Good writing takes low-invested readers – those towards the left of our sliding scale – and moves them towards the right, turning them into readers with a higher investment. There are a few ways it can do this, including:

  • Focussing on just one or two main messages.
  • Starting with a headline and introduction that explain the benefit and show it’s relevant to the reader
  • Being easy to navigate, with a mix of short and medium-length paragraphs, and perhaps some bullet points and subheads (but not too many)
  • Using clear, straightforward, conversational, concrete, active language

…in other words, the basic techniques of good writing that we bang on about all the time.

In most business contexts, you’re rarely going to turn a very low-invested reader into a very high-invested one. Instead, you want to nudge your readers away from the extreme left, a few inches rightwards – which should translate into a few more sales, or customers with a clearer understanding of what they need to do, depending on the point of the letter.

The trap to avoid is imagining that, because it’s your letter that your business is sending out, readers will sit down, make a cup of tea and read it with intense care. They won’t.

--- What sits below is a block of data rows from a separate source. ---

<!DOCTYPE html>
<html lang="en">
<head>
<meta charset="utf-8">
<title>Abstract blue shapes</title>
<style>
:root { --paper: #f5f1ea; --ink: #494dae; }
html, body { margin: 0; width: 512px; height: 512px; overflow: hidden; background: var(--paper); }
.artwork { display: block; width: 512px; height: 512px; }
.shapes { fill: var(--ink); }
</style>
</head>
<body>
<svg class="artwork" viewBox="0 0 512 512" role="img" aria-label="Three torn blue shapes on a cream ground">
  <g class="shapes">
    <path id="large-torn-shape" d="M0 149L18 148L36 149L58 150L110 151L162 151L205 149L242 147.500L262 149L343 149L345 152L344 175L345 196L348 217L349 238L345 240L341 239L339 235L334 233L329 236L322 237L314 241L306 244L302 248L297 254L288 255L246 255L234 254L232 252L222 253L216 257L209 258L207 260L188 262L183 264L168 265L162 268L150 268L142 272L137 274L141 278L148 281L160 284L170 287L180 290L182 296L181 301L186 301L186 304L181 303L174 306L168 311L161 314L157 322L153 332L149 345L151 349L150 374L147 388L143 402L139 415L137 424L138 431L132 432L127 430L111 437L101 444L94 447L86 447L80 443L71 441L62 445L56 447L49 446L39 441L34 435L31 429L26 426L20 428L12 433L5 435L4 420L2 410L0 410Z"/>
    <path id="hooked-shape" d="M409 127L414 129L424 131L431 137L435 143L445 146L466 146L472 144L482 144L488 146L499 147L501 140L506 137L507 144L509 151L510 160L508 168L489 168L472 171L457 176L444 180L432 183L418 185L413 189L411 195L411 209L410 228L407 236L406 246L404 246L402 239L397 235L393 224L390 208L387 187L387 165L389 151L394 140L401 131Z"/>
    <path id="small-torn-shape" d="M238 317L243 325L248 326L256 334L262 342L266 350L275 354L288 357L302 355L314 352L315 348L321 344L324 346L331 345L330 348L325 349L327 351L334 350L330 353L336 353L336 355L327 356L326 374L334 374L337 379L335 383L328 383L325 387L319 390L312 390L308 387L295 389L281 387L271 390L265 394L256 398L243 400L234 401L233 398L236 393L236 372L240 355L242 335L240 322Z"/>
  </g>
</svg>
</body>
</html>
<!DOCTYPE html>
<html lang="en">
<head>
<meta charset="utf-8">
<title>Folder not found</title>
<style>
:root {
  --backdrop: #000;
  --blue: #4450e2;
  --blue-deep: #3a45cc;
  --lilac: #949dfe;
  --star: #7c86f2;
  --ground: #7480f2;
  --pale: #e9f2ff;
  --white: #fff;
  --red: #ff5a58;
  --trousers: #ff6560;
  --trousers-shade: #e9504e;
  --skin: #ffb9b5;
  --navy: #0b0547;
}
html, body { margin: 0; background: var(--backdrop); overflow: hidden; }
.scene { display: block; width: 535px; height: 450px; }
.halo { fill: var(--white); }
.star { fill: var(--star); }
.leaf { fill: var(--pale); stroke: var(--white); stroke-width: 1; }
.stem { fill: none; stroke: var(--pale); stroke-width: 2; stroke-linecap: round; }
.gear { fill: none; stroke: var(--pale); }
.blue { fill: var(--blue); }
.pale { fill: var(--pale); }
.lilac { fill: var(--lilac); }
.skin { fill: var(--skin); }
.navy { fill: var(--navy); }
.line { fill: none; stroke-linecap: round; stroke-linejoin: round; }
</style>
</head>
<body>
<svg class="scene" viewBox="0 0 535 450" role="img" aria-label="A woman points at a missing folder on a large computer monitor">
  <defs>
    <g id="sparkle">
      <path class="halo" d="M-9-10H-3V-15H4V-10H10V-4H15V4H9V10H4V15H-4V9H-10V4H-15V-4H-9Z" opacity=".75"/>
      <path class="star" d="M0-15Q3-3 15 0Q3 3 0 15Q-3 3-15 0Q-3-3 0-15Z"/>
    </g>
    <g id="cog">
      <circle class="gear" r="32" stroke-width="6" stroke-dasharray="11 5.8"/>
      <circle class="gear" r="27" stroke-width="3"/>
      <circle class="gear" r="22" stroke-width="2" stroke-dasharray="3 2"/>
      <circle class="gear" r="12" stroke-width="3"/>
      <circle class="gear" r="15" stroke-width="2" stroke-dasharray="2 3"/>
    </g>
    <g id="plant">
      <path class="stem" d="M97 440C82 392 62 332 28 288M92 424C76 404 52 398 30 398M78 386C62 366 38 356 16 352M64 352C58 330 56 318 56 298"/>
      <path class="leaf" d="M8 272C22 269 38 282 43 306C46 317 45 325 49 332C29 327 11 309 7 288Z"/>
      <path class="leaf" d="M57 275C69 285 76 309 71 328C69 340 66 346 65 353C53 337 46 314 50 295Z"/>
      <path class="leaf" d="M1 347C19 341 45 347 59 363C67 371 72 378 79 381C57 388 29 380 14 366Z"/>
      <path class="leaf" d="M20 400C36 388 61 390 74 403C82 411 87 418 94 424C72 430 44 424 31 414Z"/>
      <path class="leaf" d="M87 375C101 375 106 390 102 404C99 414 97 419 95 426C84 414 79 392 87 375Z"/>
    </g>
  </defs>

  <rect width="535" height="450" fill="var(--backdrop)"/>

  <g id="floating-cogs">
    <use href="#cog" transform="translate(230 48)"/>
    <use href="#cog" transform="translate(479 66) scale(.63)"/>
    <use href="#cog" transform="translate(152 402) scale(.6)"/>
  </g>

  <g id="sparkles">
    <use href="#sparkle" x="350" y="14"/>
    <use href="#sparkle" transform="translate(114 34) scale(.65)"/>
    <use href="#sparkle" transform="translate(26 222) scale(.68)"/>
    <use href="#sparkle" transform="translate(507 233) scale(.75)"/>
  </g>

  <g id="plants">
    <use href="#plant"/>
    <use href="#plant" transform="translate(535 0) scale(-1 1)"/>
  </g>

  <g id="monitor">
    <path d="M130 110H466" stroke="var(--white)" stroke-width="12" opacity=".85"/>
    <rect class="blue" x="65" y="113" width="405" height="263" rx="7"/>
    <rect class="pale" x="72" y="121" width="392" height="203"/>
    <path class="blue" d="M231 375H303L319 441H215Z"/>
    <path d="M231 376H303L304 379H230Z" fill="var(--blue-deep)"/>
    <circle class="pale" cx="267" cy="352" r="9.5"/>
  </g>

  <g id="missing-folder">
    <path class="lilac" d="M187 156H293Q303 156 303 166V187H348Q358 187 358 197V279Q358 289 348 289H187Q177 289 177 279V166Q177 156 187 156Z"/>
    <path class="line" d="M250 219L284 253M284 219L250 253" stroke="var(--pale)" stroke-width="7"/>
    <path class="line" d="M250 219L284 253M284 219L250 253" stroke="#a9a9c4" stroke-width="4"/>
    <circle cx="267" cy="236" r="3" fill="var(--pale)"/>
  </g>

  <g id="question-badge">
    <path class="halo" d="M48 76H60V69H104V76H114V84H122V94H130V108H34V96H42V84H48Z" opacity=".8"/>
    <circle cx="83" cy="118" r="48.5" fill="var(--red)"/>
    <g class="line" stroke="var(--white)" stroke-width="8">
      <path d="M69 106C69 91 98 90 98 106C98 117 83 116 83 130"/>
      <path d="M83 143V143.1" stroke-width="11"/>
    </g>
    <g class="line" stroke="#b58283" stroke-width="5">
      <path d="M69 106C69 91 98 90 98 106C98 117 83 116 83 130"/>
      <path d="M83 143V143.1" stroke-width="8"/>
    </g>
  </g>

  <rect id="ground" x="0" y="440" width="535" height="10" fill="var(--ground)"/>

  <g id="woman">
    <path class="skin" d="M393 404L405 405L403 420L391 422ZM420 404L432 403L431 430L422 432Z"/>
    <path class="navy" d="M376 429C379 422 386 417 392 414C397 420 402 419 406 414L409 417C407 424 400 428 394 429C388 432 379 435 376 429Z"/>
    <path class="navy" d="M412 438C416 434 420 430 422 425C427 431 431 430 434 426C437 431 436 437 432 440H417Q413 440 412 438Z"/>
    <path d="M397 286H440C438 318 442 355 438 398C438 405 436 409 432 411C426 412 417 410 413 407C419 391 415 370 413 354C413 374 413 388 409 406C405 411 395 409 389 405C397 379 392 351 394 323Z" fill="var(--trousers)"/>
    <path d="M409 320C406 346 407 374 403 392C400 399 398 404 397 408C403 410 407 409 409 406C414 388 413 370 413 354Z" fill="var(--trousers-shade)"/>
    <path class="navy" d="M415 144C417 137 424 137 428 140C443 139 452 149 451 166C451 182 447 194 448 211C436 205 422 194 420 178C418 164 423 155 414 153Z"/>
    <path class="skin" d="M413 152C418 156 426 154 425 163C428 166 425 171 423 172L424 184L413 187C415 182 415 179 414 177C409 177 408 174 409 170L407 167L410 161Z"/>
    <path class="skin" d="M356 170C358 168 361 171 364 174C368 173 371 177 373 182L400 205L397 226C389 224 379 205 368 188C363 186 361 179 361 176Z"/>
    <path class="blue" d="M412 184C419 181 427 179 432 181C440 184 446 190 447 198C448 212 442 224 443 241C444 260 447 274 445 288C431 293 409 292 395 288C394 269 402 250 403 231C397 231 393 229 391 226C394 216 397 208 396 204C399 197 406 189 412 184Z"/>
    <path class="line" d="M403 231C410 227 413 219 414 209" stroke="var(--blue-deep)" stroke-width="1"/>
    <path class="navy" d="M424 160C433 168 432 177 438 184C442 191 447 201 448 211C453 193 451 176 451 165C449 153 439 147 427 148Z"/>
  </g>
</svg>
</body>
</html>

Yet I see business after business that writes as if they will. If you want to avoid that trap, write well, write clearly, understand your readers and give them something as relevant and readable as you can.